Exercise aim:
Read the data below line by line and copy each one with "rotate" in it.

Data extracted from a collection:
== Segment start ==

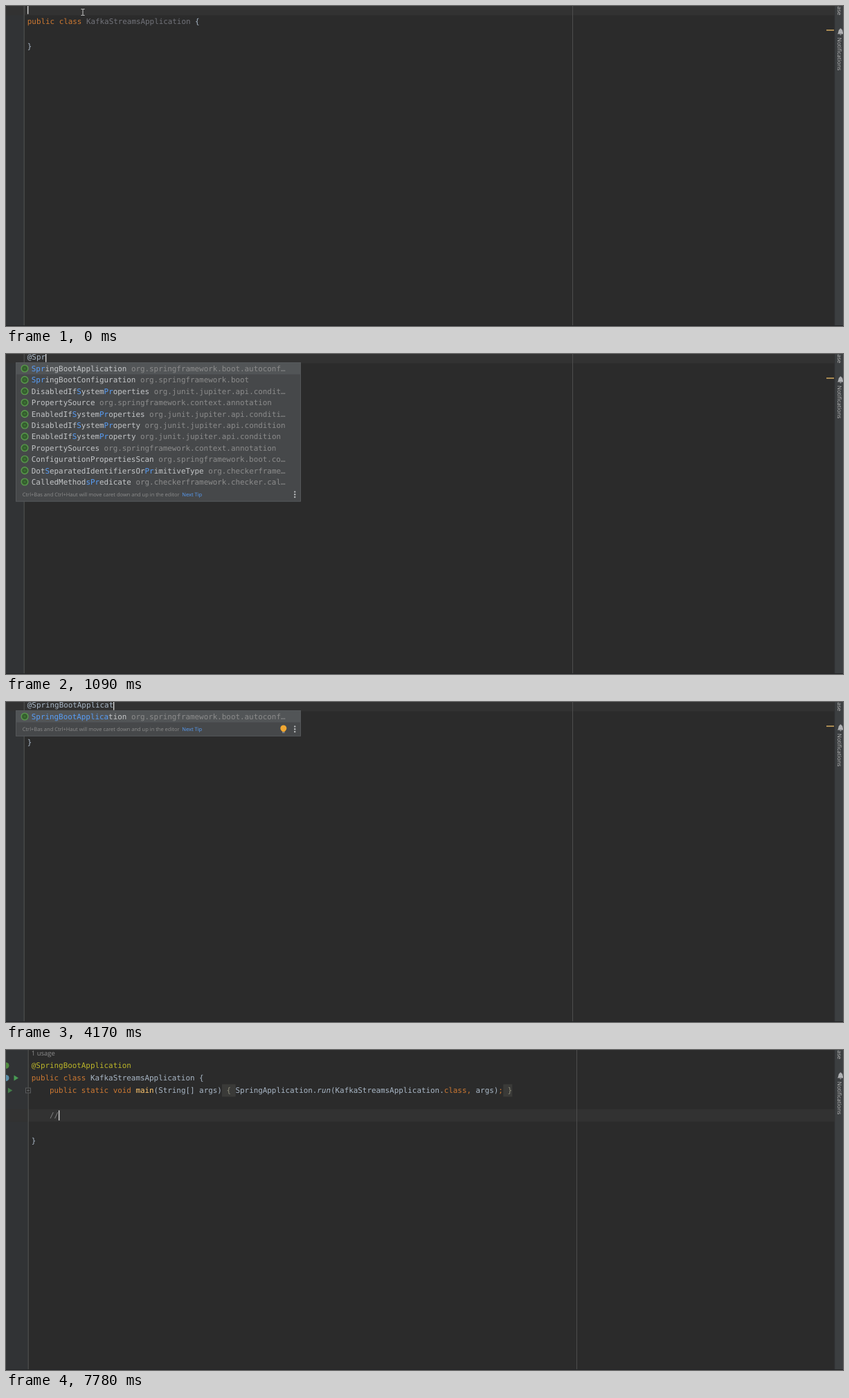
Animation of 1209x463 px, one loop 8 s. Source, as an HTML page:

```html
<!DOCTYPE html>
<html lang="en">
<head>
<meta charset="utf-8">
<title>Code completion</title>
<style>
  html, body { margin: 0; height: 100%; overflow: hidden; background: #2b2b2b; }
  svg { display: block; width: 1209px; height: 463px; }
  text { white-space: pre; text-rendering: geometricPrecision; }
  .code { font: 10.88px "DejaVu Sans Mono", monospace; fill: #a9b7c6; }
  .ui { font: 7.5px "Open Sans", sans-serif; fill: #8c8c8c; }
  .side { font-size: 8.1px; fill: #bbb; }
  .name { fill: #c4c6c8; }
  .pkg { fill: #8c8c8c; }
  .hit, .link { fill: #589df6; }
  .key { fill: #cc7832; }
  .dim { fill: #72737a; }
  .note { fill: #bbb529; }
  .bad { fill: #bc3f3c; }
  .fn { fill: #ffc66d; }
  .it { font-style: italic; }
  .fold { fill: #8c8c7a; }
  .com { fill: #808080; }
</style>
</head>
<body>
<svg id="stage" viewBox="0 0 1209 463"></svg>
<script>
const LOOP = 8000, CW = 6.552, ROW = 16.4, TOP = 12.8;
const WORD = '@SpringBootApplication';

// Brackets mark letters matched inside a name.
const MATCHES = `SpringBootApplication org.springframework.boot.autoconf…
SpringBootConfiguration org.springframework.boot
DisabledIf[S]ystem[Pr]operties org.junit.jupiter.api.condit…
PropertySource org.springframework.context.annotation
EnabledIf[S]ystem[Pr]operties org.junit.jupiter.api.conditi…
DisabledIf[S]ystem[Pr]operty org.junit.jupiter.api.condition
EnabledIf[S]ystem[Pr]operty org.junit.jupiter.api.condition
PropertySources org.springframework.context.annotation
ConfigurationPropertiesScan org.springframework.boot.co…
Dot[S]eparatedIdentifiersOr[Pr]imitiveType org.checkerframe…
CalledMethod[sPr]edicate org.checkerframework.checker.cal…`.split('\n');

const LISTS = {
  all: `SpringBootApplication org.springframework.boot.autoconf…
Override java.lang
Deprecated java.lang
EnableAutoConfiguration org.springframework.boot.autoco…
A org.checkerframework.checker.units.qual
FunctionalInterface java.lang
SuppressWarnings java.lang
StackTrace jdk.jfr
BottomVal org.checkerframework.common.value.qual
C org.checkerframework.checker.units.qual
ConditionalOnDefaultWebSecurity org.springframework.boo…
ConditionalOnExpression org.springframework.boot.autoco…`.split('\n'),
  spr: MATCHES,
  spri: [0, 1, 2, 4, 8, 9, 10].map(i => MATCHES[i]),
  two: MATCHES.slice(0, 2),
  one: MATCHES.slice(0, 1)
};

// time, letters typed, letters matched in the list, list
const TYPING = [
  [0, 0, 0, ''], [270, 1, 0, ''], [480, 1, 0, 'all'],
  [610, 2, 0, 'all'], [680, 2, 1, 'all'], [820, 3, 2, 'spr'],
  [960, 4, 2, 'spr'], [1030, 4, 3, 'spr'], [1220, 5, 4, 'spri'],
  [1570, 6, 4, 'spri'], [1640, 6, 5, 'two'], [1840, 7, 6, 'two'],
  [2370, 8, 7, 'two'], [2630, 9, 8, 'two'], [2760, 10, 9, 'two'],
  [2830, 11, 9, 'two'], [2900, 11, 10, 'two'],
  [3160, 12, 10, 'two'], [3230, 12, 11, 'one'], [3300, 13, 12, 'one'],
  [3430, 14, 13, 'one'], [3560, 15, 14, 'one'], [3700, 16, 15, 'one'],
  [3840, 17, 16, 'one'], [3970, 18, 16, 'one'], [4040, 18, 17, 'one'],
  [4170, 19, 17, 'one'], [4240, 20, 19, 'one'], [4440, 21, 20, 'one'],
  [4640, 22, 21, 'one'], [5230, 22, 0, '']
];

const stage = document.getElementById('stage');
const rect = (x, y, w, h, fill, more = '') =>
  `<rect x="${x}" y="${y}" width="${w}" height="${h}" fill="${fill}" ${more}/>`;
const circle = (x, y, r, fill, more = '') =>
  `<circle cx="${x}" cy="${y}" r="${r}" fill="${fill}" ${more}/>`;
const path = (d, fill, more = '') => `<path d="${d}" fill="${fill}" ${more}/>`;
const text = (x, y, cls, s, more = '') =>
  `<text x="${x}" y="${y}" class="${cls}" ${more}>${s}</text>`;
const span = (cls, s) => `<tspan class="${cls}">${s}</tspan>`;
const mid = line => 4.4 + 18.05 * line;
const play = (x, y, fill) => path(`M${x} ${y - 4}l6.5 4l-6.5 4z`, fill);

const classLine = cls =>
  span('key', 'public class ') + span(cls, 'KafkaStreamsApplication') + ' {';
const mainLine = '    ' + span('key', 'public static void ') + span('fn', 'main') +
  '(String[] args)' + span('fold', ' { ') + 'SpringApplication.' + span('it', 'run') +
  '(KafkaStreamsApplication.' + span('key', 'class') + span('key', ',') + ' args)' +
  span('key', ';') + span('fold', ' }');

function typedWord(n, t) {
  if (t >= 5300) return span('note', WORD);
  if (t >= 4640) return '@' + span('bad', WORD.slice(1));
  return WORD.slice(0, n);
}

// Lines of code, caret place and gutter for a given time.
function editor(t, n) {
  const word = typedWord(n, t);
  if (t < 5840) {
    const down = t >= 5570;
    return { lines: [word, classLine(t < 5300 ? 'dim' : ''), '', '}'],
      line: down ? 1 : 0, col: down ? 38 : n };
  }
  if (t < 6300) return { lines: [word, classLine(''), '', '', '}'], line: 2, col: 4 };
  const slashes = t >= 7780 ? '//' : t >= 7580 ? '/' : '';
  const lines = [word, classLine(''), mainLine];
  if (t >= 7180) lines.push('');
  if (t >= 7380) lines.push('    ' + span('com', slashes));
  lines.push('', '}');
  const usage = t >= 6580;
  if (usage) lines.unshift('');
  const main = usage ? 3 : 2;
  const line = t < 7180 ? main : t < 7380 ? 4 : 5;
  return { lines, usage, main, line, col: t < 7180 ? 106 : 4 + slashes.length };
}

function drawEditor(t, n) {
  const { lines, line, col, main, usage } = editor(t, n);
  const shift = main ? 6 : 0, x0 = 30.8 + shift, edge = 26 + shift;
  let s = rect(0, 0, edge, 463, '#313335') +
    rect(0, mid(line) - 9, 1197, 18, '#323232') +
    rect(edge - .3, 0, 1, 463, '#555755') +
    rect(818 + shift, 0, 1, 463, '#4d4d4d');
  if (main) {
    const y = mid(main);
    for (const [c, w] of [[42, 3], [104, 2]])
      s += rect(x0 + c * CW, y - 9, w * CW, 18, '#3a3a38');
    s += rect(28.5, y - 3.5, 7, 7, '#2b2b2b', 'stroke="#5a5c5e"') +
      path(`M30 ${y}h4M32 ${y - 2}v4`, 'none', 'stroke="#6e7072" stroke-width=".8"');
  }
  if (usage) {
    s += text(36.8, 8.2, 'ui', '1 usage', 'style="font-size:9.5px"') +
      circle(0, mid(1), 4.5, '#4f8a3f') + circle(0, mid(2), 4.5, '#5b8fa8') +
      play(11.5, mid(2), '#499c54');
    if (t >= 7180) s += play(2.8, mid(3), '#437c49');
  }
  lines.forEach((l, i) => { if (l) s += text(x0, mid(i) + 3.8, 'code', l); });
  s += rect(Math.round(x0 + col * CW), mid(line) - 7.3, 1.3, 14.6, '#dcdcdc');
  if (t < 5300) s += rect(1185, 34, 11, 2, '#a98a52');
  if (t >= 4640 && t < 5300) s += rect(1185, 21, 11, 2, '#9e2927');
  if (t < 270)
    s += path('M108.5 4.5h2l.5.5l.5-.5h2M111 5v8M108.5 13.5h2l.5-.5l.5.5h2', 'none', 'stroke="#c8c8c8"');
  return s;
}

function label(row, hits) {
  const [name, pkg] = row.split(' ');
  const head = WORD.slice(1, hits + 1);
  const marked = head && name.startsWith(head)
    ? span('hit', head) + name.slice(hits)
    : name.replace(/\[(\w+)\]/g, (_, m) => hits ? span('hit', m.slice(0, hits)) + m.slice(hits) : m);
  return span('name', marked) + ' ' + span('pkg', pkg);
}

function drawPopup(list, hits) {
  if (!list) return '';
  const rows = LISTS[list], all = list === 'all';
  const end = TOP + (all ? 11.5 : rows.length) * ROW, bottom = end + 20;
  let s = rect(14.5, 12.5, 411, bottom - 12.5, '#46484a', 'stroke="#55585a"') +
    rect(15, 13, 410, ROW, '#525557') +
    `<clipPath id="list"><rect x="15" y="12" width="410" height="${end - 12}"/></clipPath><g clip-path="url(#list)">`;
  rows.forEach((row, i) => {
    const y = TOP + ROW * (i + .5);
    s += circle(27, y, 5, '#3b6e33', 'stroke="#5fa051" stroke-width="1.1"') +
      circle(27, y, 2.6, 'none', 'stroke="#2f4f2b" stroke-width="1"') +
      text(36.8, y + 3.9, 'code', label(row, hits));
  });
  s += '</g>';
  if (all) s += rect(417.5, 13, 6.5, 47, '#626466');
  const tip = all
    ? 'Press Ctrl+. to choose the selected (or first) suggestion and insert a dot afterwards'
    : 'Ctrl+Bas and Ctrl+Haut will move caret down and up in the editor';
  s += text(23.7, bottom - 7.3, 'ui', tip) +
    text(all ? 309.3 : 254.3, bottom - 7.3, 'ui link', 'Next Tip');
  const y = bottom - 10;
  for (const d of [-3.8, 0, 3.8]) s += circle(417.2, y + d, 1.2, '#b4b6b8');
  if (rows.length < 3)
    s += circle(400.8, y - 1.2, 4.5, '#f0a732') + rect(398.8, y + 2, 4, 1.8, '#f0a732') +
      rect(399, y + 4.3, 3.6, 1.2, '#9a9da0');
  return s;
}

const sidebar = rect(1197, 0, 12, 463, '#3c3f41') + rect(1196.5, 0, 1, 463, '#333537') +
  path('M1201 40.5c1.8-1.6 1-6.6 3.7-7.2v-.9h1.6v.9c2.7.6 1.9 5.6 3.7 7.2zM1204 41.3h3l-1.5 1.2z', '#afb1b3') +
  text(0, 0, 'ui side', 'ase', 'transform="translate(1201 13.3) rotate(90)" text-anchor="end"') +
  text(0, 0, 'ui side', 'Notifications', 'transform="translate(1201 45.8) rotate(90)"') +
  rect(0, 462, 1209, 1, '#222426');

function draw(t) {
  const [, n, hits, list] = TYPING.findLast(step => step[0] <= t);
  return rect(0, 0, 1209, 463, '#2b2b2b') + drawEditor(t, n) + drawPopup(list, hits) + sidebar;
}

let start, last;
function tick(now) {
  start ??= now;
  const picture = draw((now - start) % LOOP);
  if (picture !== last) stage.innerHTML = last = picture;
  requestAnimationFrame(tick);
}
requestAnimationFrame(tick);
</script>
</body>
</html>
```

== Segment end ==

Solved problem:
  text(0, 0, 'ui side', 'ase', 'transform="translate(1201 13.3) rotate(90)" text-anchor="end"') +
  text(0, 0, 'ui side', 'Notifications', 'transform="translate(1201 45.8) rotate(90)"') +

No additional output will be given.